All not lost in Felton’s departure

There’s no sense in berating men’s basketball head coach Dennis Felton for bolting to the University of Georgia. Especially after the Bulldogs laid out 700,000 bones for his services.

Felton is chasing his dream to coach big time college basketball. He’ll do it in one of Division I’s power conferences, in one of the nation’s finest Southern college towns, at a scandal-ridden school whose supporters and administrators will grant Felton a lengthy grace period to lead Georgia back into the Top 25.

Toss in a 75 percent pay raise, and Felton had a deal no young coach could reject.
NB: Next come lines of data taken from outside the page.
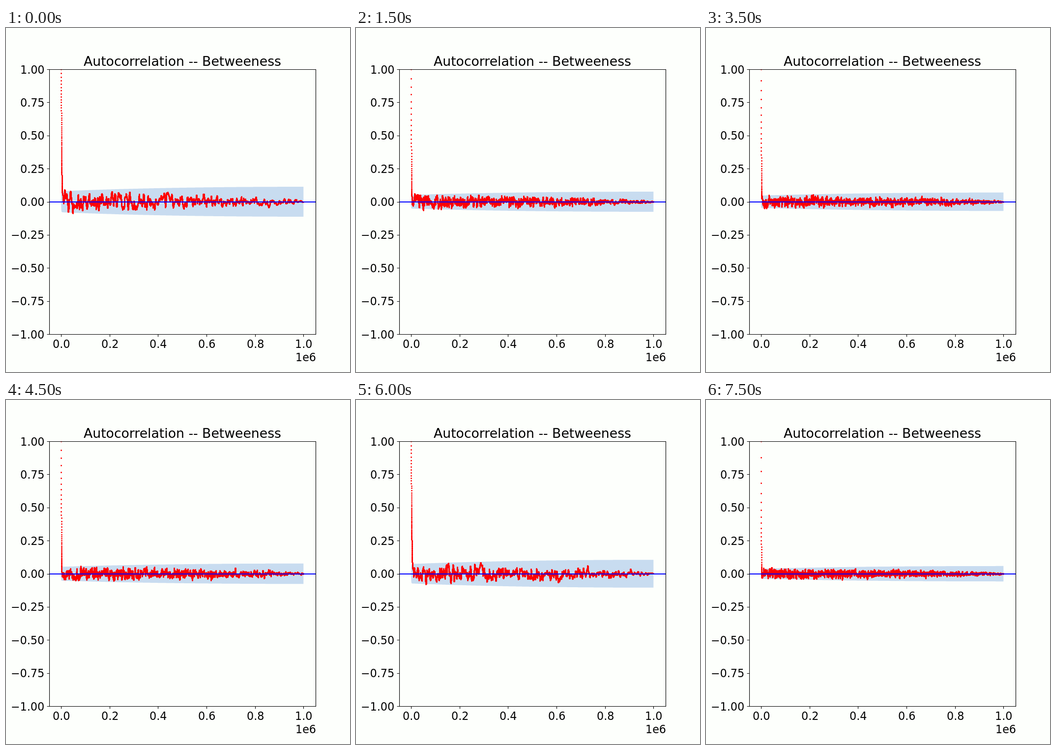
Recreate the animation shown at these times as an HTML page with a canvas. Size 700 by 700 pixels, loop 8000 ms.

```html
<!DOCTYPE html>
<html lang="en">
<head>
<meta charset="utf-8">
<title>Autocorrelation</title>
<style>
html, body { margin: 0; width: 100%; height: 100%; overflow: hidden; background: #fdfffc; }
canvas, svg { position: absolute; left: 0; top: 0; width: 700px; height: 700px; }
text { font-family: "DejaVu Sans", sans-serif; fill: #000; }
</style>
</head>
<body>
<canvas id="plot" width="700" height="700"></canvas>
<svg id="axes" viewBox="0 0 700 700"></svg>
<script>
const STEP = 500, LAGS = 20000, BEND = .96;
const X0 = 112.16, XW = 493.18, Y0 = 353.5, YU = 269.5;

// Correlation at lag 1 for each run; all else follows from it
const runs = [.97, .948, .937, .93, .965, .934, .918, .915, .96, .932, .912, .89, .965, .931, .893, .874];

const ctx = document.getElementById("plot").getContext("2d");
const lagX = k => X0 + XW * k / LAGS;

function rng(seed) {
  return () => {
    seed = (seed + 0x6D2B79F5) | 0;
    let t = Math.imul(seed ^ (seed >>> 15), 1 | seed);
    t = (t + Math.imul(t ^ (t >>> 7), 61 | t)) ^ t;
    return ((t ^ (t >>> 14)) >>> 0) / 4294967296;
  };
}

// Smooth noise with the same memory as the decay, fading towards the last lag
function makeNoise(seed, memory, sigma, limit) {
  const rand = rng(seed), v = new Float64Array(LAGS);
  let a = 0, b = 0, sum = 0;
  for (let k = -300; k < LAGS; k++) {
    a = memory * a + rand() + rand() + rand() - 1.5;
    b = memory * b + a;
    if (k >= 0) { v[k] = b; sum += b * b; }
  }
  const gain = sigma / Math.sqrt(sum / LAGS);
  return v.map((n, k) => limit * Math.tanh(n * gain * Math.sqrt(1 - k / LAGS) / limit));
}

function drawBand(half) {
  const ks = [];
  for (let k = 1; k < LAGS; k += k < 400 ? 5 : 100) ks.push(k);
  ks.push(LAGS);
  ctx.fillStyle = "#c8dcf0";
  ctx.beginPath();
  for (const k of ks) ctx.lineTo(lagX(k), Y0 - half(k));
  for (const k of ks.reverse()) ctx.lineTo(lagX(k), Y0 + half(k));
  ctx.fill();
}

// Dots sit on whole pixels
function drawDots(rho, noise) {
  const seen = new Set();
  ctx.fillStyle = "#f00";
  for (let k = 0; k < LAGS; k++) {
    const r = rho(k);
    const x = Math.round(lagX(k));
    const y = Math.round(Y0 - r * YU - noise[k] * (1 - r));
    const key = x * 1000 + y;
    if (seen.has(key)) continue;
    seen.add(key);
    ctx.beginPath();
    ctx.arc(x + .5, y + .5, 1.39, 0, 7);
    ctx.fill();
  }
}

function drawRun(index) {
  const first = runs[index];
  const spread = Math.sqrt((1 + first ** 2) / (1 - first ** 2));
  const base = 3.735, start = base * spread, last = 2.1 + 4.95 * spread;
  const rho = k => first ** (k ** BEND);
  const half = k => Math.sqrt(base ** 2
    + (start ** 2 - base ** 2) * (1 - rho(k) ** 2)
    + (last ** 2 - start ** 2) * (1 - (1 - k / LAGS) ** 2));

  ctx.clearRect(0, 0, 700, 700);
  ctx.save();
  ctx.beginPath();
  ctx.rect(88, 84, 542, 539);
  ctx.clip();
  drawBand(half);
  drawDots(rho, makeNoise(index * 7919 + 17, first, start / 1.96, last * 1.05));
  ctx.restore();
}

// Text starts on a whole pixel; align is 0 for left, .5 for centre, 1 for right
function label(x, y, align, s, size = 22.22) {
  ctx.font = `${size}px "DejaVu Sans", sans-serif`;
  const left = Math.ceil(x - ctx.measureText(s).width * align);
  return `<text x="${left}" y="${y}" font-size="${size}">${s}</text>`;
}

function drawAxes() {
  let out = '<path d="M88 354H630" stroke="#00f" stroke-width="2.08"/>';
  let d = "M88.5 84.5H630.5V623.5H88.5Z";
  for (let i = 0; i <= 5; i++) {
    const x = X0 + XW * i / 5;
    d += `M${Math.round(x) + .5} 623.5v5`;
    out += label(x, 651, .5, (i / 5).toFixed(1));
  }
  for (let i = 0; i <= 8; i++) {
    const y = 84 + i * YU / 4, value = 1 - i / 4;
    d += `M88.5 ${Math.round(y) + .5}h-5`;
    out += label(77.8, Math.round(y + 8.5), 1, value.toFixed(2).replace("-", "\u2212"));
  }
  out += `<path d="${d}" fill="none" stroke="#000" stroke-width="1.11"/>`;
  out += label(630, 678, 1, "1e6");
  out += label(358.75, 77, .5, "Autocorrelation -- Betweeness", 26.67);
  document.getElementById("axes").innerHTML = out;
}

let shown = -1;
function tick() {
  const index = Math.floor(performance.now() / STEP) % runs.length;
  if (index !== shown) drawRun(shown = index);
  requestAnimationFrame(tick);
}

drawAxes();
tick();
</script>
</body>
</html>
```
In a way, Western now offers an equally attractive package. Felton’s five-year rebuilding effort thrust Western hoops into the national spotlight. Young coaches see a tradition-rich program that pays well, goes to the NCAA Tournament and has a history of placing coaches at higher profile schools.

And thanks to a brilliant clause in Felton’s contract with Western, the Hilltoppers are guaranteed that which all of the so-called mid-major programs covet: a home-and-home series against a member of a power conference.
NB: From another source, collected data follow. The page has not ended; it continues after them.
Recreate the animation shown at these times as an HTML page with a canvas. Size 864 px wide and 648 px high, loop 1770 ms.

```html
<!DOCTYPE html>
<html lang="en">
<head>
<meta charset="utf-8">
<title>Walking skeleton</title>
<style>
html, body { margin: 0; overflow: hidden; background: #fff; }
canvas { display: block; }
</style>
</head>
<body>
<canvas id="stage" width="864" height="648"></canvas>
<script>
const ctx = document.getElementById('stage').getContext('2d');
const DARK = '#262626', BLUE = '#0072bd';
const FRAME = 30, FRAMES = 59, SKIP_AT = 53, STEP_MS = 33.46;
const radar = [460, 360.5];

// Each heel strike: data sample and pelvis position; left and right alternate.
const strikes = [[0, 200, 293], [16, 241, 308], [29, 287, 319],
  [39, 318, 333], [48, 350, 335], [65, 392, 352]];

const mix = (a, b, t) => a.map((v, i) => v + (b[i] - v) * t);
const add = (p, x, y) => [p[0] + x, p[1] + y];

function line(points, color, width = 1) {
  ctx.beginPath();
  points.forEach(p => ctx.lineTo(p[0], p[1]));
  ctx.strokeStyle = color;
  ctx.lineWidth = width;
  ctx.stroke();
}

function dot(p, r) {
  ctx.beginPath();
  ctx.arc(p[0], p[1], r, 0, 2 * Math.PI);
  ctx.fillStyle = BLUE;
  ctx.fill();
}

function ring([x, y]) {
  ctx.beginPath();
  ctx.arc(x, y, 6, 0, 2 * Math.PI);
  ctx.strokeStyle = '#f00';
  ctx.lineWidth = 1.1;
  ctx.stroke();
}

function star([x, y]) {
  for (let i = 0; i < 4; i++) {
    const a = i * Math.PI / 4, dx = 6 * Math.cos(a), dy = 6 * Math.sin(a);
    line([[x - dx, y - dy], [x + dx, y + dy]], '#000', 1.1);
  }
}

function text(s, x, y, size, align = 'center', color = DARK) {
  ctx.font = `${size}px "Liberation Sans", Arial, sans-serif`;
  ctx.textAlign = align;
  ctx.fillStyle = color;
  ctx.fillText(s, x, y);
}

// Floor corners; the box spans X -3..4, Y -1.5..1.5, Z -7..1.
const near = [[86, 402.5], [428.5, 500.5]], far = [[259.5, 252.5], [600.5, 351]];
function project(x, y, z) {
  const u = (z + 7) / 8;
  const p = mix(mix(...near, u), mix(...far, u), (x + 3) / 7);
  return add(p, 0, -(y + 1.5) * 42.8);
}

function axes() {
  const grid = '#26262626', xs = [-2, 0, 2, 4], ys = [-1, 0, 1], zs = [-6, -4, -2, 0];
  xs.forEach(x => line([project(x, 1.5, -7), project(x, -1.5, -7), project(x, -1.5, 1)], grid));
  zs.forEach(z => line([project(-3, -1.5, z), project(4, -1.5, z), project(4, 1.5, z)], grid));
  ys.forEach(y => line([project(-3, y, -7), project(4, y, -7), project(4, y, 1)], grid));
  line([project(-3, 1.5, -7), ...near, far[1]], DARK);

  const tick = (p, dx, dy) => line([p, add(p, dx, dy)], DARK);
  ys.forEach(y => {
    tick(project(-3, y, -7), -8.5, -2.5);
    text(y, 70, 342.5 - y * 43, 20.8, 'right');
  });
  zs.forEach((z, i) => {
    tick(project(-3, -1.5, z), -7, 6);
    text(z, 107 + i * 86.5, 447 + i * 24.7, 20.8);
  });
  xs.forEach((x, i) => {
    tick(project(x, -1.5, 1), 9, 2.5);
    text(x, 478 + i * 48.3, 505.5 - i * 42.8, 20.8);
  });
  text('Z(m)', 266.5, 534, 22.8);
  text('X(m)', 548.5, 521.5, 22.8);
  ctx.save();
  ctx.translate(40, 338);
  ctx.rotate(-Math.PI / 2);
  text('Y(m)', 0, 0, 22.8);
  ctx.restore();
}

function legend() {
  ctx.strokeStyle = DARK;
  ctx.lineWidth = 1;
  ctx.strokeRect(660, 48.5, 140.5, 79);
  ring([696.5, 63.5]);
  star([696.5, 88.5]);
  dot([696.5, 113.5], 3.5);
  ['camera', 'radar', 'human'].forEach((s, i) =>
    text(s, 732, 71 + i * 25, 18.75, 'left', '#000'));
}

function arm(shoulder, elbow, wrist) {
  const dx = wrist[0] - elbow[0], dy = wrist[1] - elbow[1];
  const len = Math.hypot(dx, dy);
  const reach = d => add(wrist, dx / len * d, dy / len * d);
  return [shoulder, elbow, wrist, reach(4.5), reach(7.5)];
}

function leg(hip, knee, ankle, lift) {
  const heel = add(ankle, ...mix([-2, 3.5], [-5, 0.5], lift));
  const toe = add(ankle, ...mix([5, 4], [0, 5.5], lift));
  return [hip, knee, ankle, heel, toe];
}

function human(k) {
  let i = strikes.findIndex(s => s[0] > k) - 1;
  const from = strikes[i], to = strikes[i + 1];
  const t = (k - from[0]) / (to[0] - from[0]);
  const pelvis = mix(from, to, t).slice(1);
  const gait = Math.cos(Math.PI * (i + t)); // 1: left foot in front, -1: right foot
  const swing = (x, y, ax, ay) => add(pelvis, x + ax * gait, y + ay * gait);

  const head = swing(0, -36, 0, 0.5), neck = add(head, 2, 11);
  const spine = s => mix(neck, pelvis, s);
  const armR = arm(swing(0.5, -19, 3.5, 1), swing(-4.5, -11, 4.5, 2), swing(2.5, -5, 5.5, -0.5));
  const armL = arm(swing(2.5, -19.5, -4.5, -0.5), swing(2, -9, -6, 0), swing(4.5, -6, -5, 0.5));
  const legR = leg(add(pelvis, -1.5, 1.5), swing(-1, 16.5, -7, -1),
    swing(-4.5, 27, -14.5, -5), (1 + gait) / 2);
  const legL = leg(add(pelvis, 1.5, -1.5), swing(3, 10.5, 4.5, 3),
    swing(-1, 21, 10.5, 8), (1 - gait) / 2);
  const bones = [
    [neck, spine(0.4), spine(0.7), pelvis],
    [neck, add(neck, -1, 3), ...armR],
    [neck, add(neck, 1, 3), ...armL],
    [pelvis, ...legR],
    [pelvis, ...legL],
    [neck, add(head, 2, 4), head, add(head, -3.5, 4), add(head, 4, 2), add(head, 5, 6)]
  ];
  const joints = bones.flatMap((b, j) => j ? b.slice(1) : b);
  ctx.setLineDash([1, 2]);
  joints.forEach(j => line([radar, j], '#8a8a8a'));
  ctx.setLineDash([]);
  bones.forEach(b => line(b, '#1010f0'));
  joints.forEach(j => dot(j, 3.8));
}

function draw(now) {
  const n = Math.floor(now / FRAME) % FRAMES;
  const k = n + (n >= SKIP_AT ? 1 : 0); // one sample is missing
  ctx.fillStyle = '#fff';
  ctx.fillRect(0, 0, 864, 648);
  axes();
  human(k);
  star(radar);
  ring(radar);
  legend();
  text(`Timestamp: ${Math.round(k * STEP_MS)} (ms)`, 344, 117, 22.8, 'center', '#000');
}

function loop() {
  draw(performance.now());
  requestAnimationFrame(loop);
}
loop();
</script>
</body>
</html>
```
While at Western, Felton lamented the difficulty in scheduling games against upper-level programs. He had to leave to do it, but he finally pulled it off. Western will battle Georgia, of the Southeastern Conference, at least four times in a series that must begin within two seasons.
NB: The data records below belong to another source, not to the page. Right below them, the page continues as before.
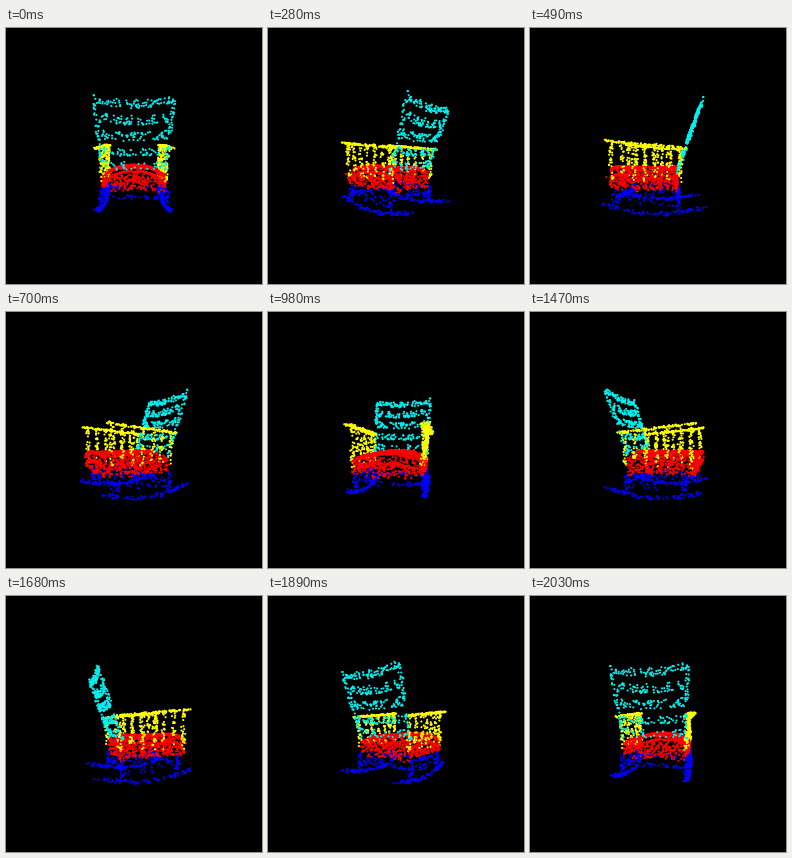
Recreate the animation shown at these times as a matplotlib script. Size 256x256 px, loop 2.1 s.

```python
import numpy as np
import matplotlib.pyplot as plt
from matplotlib.animation import FuncAnimation

SIZE, DPI = 256, 100
FRAMES, STEP_MS = 30, 70
CAMERA = 200
CYAN, YELLOW, RED, BLUE = "#00f0f0", "#ffff00", "#ff0000", "#0000ff"

rng = np.random.default_rng(7)


def cloud(n, x, back, z, spread=0.6):
    """Scatter n points; x, back and z are numbers or arrays of n values."""
    pts = np.column_stack([np.broadcast_to(v, n) for v in (x, back, z)])
    return pts + rng.uniform(-spread, spread, (n, 3))


def uni(lo, hi, n):
    return rng.uniform(lo, hi, n)


def lean(z):
    return 20 + 21 * (z + 12) / 60


def half_width(z):
    return 29 + 3 * (z + 12) / 60


def arm_height(b):
    return 6.5 + 6.5 * (27 - b) / 68


def backrest():
    parts = []
    for side in (-1, 1):
        z = uni(-14, 48, 45)
        parts.append(cloud(45, side * half_width(z), lean(z), z, 1.4))
    for level, n in zip((43, 30.5, 17.5, 4, -8.5), (80, 75, 70, 55, 40)):
        u = uni(-1, 1, n)
        z = level + uni(-3.4, 3.4, n) + 2 * u**2 - 1
        parts.append(cloud(n, u * half_width(z), lean(z), z, 0.9))
    return np.vstack(parts)


def arms():
    parts = []
    for side in (-1, 1):
        b = uni(-42, 27, 95)
        parts.append(cloud(95, side * uni(28, 36, 95), b, arm_height(b), 0.8))
        for b in np.linspace(-38, 22, 7):
            n, foot = (32, -27) if b < -30 else (21, -22)
            t = uni(0, 1, n) ** 0.85
            z = foot + t * (arm_height(b) - foot)
            parts.append(cloud(n, side * (28.5 + 2.5 * t), b, z, 1.7))
    return np.vstack(parts)


def seat_top(x):
    return -11 - 8 * np.abs(x / 30) ** 3


def seat():
    x = uni(-30, 30, 360)
    parts = [cloud(360, x, uni(-42, 20, 360), seat_top(x), 0.8)]
    for drop, n in ((0, 90), (8, 90)):
        x = uni(-29, 29, n)
        parts.append(cloud(n, x, -42 + 3 * (x / 29) ** 4, seat_top(x) - drop, 0.8))
    for side in (-1, 1):
        z = uni(-29, -18, 85)
        parts.append(cloud(85, side * 29, uni(-40, 20, 85), z, 1))
    for b in (-38, 19):
        parts.append(cloud(50, uni(-29, 29, 50), b, uni(-32, -16, 50)))
    parts.append(cloud(150, uni(-27, 27, 150), uni(-38, 20, 150), uni(-32, -20, 150)))
    return np.vstack(parts)


def base():
    parts = []
    for side in (-1, 1):
        b = uni(-45, 42, 75)
        z = -49 + 7 * (b / 43) ** 2
        parts.append(cloud(75, side * 30.5, b, z, 1.6))
        for b in (-32, 20):
            parts.append(cloud(18, side * 29.5, b, uni(-46, -29, 18), 2))
        parts.append(cloud(38, side * 29, uni(-40, 24, 38), uni(-42, -30, 38), 1.5))
    for b in (-32, 20):
        parts.append(cloud(26, uni(-28, 28, 26), b, -37, 1.8))
    return np.vstack(parts)


groups = [(backrest(), CYAN), (arms(), YELLOW), (seat(), RED), (base(), BLUE)]
points = np.vstack([p for p, _ in groups])
colors = np.concatenate([[c] * len(p) for p, c in groups])

fig = plt.figure(figsize=(SIZE / DPI, SIZE / DPI), dpi=DPI, facecolor="black")
ax = fig.add_axes([0, 0, 1, 1])
ax.set(xlim=(0, SIZE), ylim=(SIZE, 0))
ax.axis("off")
dots = ax.scatter(points[:, 0], points[:, 1], s=2.3, c=colors, linewidths=0)


def draw(i):
    turn = 2 * np.pi * i / FRAMES
    x, b, z = points.T
    side = x * np.cos(turn) + b * np.sin(turn)
    near = b * np.cos(turn) - x * np.sin(turn)
    scale = CAMERA / (CAMERA - near)
    order = np.argsort(near)
    screen = np.column_stack([SIZE / 2 + side * scale, SIZE / 2 - z * scale])
    dots.set_offsets(screen[order])
    dots.set_facecolor(colors[order])
    return (dots,)


anim = FuncAnimation(fig, draw, frames=FRAMES, interval=STEP_MS, repeat=True, repeat_delay=0)
plt.show()
```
Whoever replaces Felton will take over a program teeming with the potential for sustained success. Not to diminish Felton’s efforts on the Hill, but the new coach’s fresh leadership could guide the Hilltoppers to even greater heights.

In the meantime, congratulations and good luck to Coach Felton. We’ll be anxiously awaiting your return to Diddle Arena, Bulldogs in tow.

But don’t forget those victories over Kentucky and Auburn during your days at Western.

We’ve done pretty well lately against the big, bad SEC.

There’s no reason we can’t add Georgia to that list.

This editorial represents the majority opinion of the Herald’s 10-member board of student editors.